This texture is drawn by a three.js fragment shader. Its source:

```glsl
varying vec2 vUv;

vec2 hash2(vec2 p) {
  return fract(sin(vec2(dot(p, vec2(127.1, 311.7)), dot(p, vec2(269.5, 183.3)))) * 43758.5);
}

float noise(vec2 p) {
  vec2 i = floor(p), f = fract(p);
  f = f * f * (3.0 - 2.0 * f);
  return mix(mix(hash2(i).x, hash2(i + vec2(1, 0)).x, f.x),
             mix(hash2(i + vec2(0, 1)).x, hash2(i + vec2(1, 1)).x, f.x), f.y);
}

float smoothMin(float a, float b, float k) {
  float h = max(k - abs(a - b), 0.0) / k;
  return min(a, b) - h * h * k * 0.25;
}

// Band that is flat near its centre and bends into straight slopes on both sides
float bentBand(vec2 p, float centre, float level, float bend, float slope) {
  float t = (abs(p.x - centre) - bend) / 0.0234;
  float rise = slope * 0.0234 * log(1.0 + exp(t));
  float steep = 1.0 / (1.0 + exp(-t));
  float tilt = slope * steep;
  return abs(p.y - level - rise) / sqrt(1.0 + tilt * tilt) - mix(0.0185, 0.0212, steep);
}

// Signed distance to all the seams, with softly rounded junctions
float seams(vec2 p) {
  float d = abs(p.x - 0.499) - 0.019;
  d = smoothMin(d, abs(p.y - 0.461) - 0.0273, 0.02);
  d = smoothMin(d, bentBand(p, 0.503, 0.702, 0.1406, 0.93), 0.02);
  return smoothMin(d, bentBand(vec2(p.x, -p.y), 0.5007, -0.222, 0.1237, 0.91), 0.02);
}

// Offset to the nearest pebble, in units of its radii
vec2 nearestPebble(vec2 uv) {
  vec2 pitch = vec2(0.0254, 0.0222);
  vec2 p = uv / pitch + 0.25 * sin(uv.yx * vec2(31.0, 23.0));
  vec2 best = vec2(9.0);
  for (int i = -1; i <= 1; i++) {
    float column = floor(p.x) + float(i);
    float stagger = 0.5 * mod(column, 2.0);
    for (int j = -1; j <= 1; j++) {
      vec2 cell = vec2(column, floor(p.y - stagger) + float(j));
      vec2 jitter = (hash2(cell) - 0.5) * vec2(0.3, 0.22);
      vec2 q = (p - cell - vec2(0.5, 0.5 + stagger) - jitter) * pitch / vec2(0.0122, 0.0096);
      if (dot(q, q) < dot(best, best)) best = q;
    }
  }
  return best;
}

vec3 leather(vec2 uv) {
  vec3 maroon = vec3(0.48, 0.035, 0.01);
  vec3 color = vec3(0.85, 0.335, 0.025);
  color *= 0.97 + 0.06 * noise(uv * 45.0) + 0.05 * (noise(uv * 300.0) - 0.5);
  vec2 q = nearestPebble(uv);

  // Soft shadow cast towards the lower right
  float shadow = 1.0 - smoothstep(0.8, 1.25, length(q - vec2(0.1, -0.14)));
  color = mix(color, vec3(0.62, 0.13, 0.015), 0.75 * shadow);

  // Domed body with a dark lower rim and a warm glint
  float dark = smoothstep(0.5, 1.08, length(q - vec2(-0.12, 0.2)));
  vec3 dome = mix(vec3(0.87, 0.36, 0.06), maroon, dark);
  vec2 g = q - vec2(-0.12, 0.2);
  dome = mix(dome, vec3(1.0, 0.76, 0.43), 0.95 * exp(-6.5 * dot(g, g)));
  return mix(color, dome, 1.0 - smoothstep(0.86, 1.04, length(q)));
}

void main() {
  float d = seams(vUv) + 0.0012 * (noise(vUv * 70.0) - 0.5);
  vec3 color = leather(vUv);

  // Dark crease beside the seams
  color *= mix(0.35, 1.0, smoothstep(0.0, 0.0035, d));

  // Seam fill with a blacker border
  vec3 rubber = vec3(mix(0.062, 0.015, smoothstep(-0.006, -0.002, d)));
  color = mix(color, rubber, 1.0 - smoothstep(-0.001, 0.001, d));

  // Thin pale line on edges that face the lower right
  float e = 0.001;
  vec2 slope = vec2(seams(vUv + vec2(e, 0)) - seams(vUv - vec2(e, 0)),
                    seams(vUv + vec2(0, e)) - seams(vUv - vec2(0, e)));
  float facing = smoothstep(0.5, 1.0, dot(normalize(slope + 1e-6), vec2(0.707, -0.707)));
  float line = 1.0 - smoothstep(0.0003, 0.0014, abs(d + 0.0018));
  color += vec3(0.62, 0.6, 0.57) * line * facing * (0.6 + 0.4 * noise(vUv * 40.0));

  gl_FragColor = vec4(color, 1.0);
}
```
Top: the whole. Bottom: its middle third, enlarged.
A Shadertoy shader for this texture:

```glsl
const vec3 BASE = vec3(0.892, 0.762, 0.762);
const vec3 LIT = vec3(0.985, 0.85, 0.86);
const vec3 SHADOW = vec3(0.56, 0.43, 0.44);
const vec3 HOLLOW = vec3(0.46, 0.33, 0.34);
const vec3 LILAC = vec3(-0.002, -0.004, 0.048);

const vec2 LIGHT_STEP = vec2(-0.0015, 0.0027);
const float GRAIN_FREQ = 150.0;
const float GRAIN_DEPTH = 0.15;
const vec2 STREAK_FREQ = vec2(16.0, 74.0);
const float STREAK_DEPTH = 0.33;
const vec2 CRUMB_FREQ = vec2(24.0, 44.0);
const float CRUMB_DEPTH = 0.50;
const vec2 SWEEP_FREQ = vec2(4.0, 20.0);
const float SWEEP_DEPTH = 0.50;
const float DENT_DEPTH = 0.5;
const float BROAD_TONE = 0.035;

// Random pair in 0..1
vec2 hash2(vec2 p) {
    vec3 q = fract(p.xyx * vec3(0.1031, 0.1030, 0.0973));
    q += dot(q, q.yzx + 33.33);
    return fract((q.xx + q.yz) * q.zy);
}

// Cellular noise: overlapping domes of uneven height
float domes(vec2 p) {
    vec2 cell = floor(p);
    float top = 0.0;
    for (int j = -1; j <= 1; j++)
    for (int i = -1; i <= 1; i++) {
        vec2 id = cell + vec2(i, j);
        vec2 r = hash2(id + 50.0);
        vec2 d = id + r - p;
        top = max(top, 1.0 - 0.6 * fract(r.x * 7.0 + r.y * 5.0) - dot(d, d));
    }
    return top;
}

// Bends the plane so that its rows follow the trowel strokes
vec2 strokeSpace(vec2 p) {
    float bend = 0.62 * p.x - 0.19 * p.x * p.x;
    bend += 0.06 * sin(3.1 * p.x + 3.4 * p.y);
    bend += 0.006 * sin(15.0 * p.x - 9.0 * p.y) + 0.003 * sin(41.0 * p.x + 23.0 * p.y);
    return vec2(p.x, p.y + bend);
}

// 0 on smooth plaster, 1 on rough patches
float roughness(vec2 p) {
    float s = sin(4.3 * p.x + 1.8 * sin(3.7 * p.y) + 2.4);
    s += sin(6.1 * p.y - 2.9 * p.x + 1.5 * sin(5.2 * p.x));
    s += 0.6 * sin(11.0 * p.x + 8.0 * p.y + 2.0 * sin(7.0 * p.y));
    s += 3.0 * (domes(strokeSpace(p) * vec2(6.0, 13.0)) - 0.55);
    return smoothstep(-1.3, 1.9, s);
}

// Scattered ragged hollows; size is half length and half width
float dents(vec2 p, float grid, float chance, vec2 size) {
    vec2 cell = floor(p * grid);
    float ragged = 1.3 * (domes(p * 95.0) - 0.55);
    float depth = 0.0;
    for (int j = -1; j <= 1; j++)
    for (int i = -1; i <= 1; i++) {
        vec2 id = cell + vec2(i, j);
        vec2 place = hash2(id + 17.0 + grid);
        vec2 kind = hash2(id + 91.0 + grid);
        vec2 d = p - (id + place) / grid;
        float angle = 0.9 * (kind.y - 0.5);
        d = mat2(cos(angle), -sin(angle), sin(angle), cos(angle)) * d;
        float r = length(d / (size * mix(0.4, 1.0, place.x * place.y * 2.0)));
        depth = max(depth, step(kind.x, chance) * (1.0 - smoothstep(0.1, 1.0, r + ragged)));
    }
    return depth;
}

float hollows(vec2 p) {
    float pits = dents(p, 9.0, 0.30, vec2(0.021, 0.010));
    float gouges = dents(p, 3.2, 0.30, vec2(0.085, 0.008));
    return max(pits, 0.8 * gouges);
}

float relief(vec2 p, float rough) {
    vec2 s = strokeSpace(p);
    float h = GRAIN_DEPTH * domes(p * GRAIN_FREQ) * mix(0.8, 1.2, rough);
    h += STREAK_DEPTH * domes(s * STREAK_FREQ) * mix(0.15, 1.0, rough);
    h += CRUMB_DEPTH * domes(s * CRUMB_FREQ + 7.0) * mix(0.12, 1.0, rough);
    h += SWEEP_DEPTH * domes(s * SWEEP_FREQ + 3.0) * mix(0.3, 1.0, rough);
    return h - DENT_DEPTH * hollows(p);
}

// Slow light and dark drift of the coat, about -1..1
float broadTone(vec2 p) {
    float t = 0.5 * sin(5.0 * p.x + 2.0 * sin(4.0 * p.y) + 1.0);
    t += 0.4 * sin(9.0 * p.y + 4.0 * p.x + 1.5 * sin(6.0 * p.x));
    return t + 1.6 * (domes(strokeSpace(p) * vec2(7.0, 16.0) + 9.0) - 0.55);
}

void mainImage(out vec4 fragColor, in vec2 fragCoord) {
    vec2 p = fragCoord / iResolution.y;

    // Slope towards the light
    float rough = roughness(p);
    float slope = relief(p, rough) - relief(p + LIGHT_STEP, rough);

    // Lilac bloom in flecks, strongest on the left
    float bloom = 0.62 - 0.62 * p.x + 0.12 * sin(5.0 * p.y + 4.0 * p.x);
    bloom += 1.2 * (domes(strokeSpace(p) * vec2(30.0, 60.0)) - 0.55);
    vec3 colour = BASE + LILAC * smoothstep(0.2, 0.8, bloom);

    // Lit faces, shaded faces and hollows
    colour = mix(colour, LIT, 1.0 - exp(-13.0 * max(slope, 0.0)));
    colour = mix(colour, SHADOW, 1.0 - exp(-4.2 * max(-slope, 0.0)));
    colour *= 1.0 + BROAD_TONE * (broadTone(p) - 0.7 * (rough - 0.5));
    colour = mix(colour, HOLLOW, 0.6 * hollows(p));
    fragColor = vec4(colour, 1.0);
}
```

YOUR INSTRUCTIONS
Where a line of the entries contains "bloom", report that line.

EXERCISE SOLUTION
    // Lilac bloom in flecks, strongest on the left
    float bloom = 0.62 - 0.62 * p.x + 0.12 * sin(5.0 * p.y + 4.0 * p.x);
    bloom += 1.2 * (domes(strokeSpace(p) * vec2(30.0, 60.0)) - 0.55);
    vec3 colour = BASE + LILAC * smoothstep(0.2, 0.8, bloom);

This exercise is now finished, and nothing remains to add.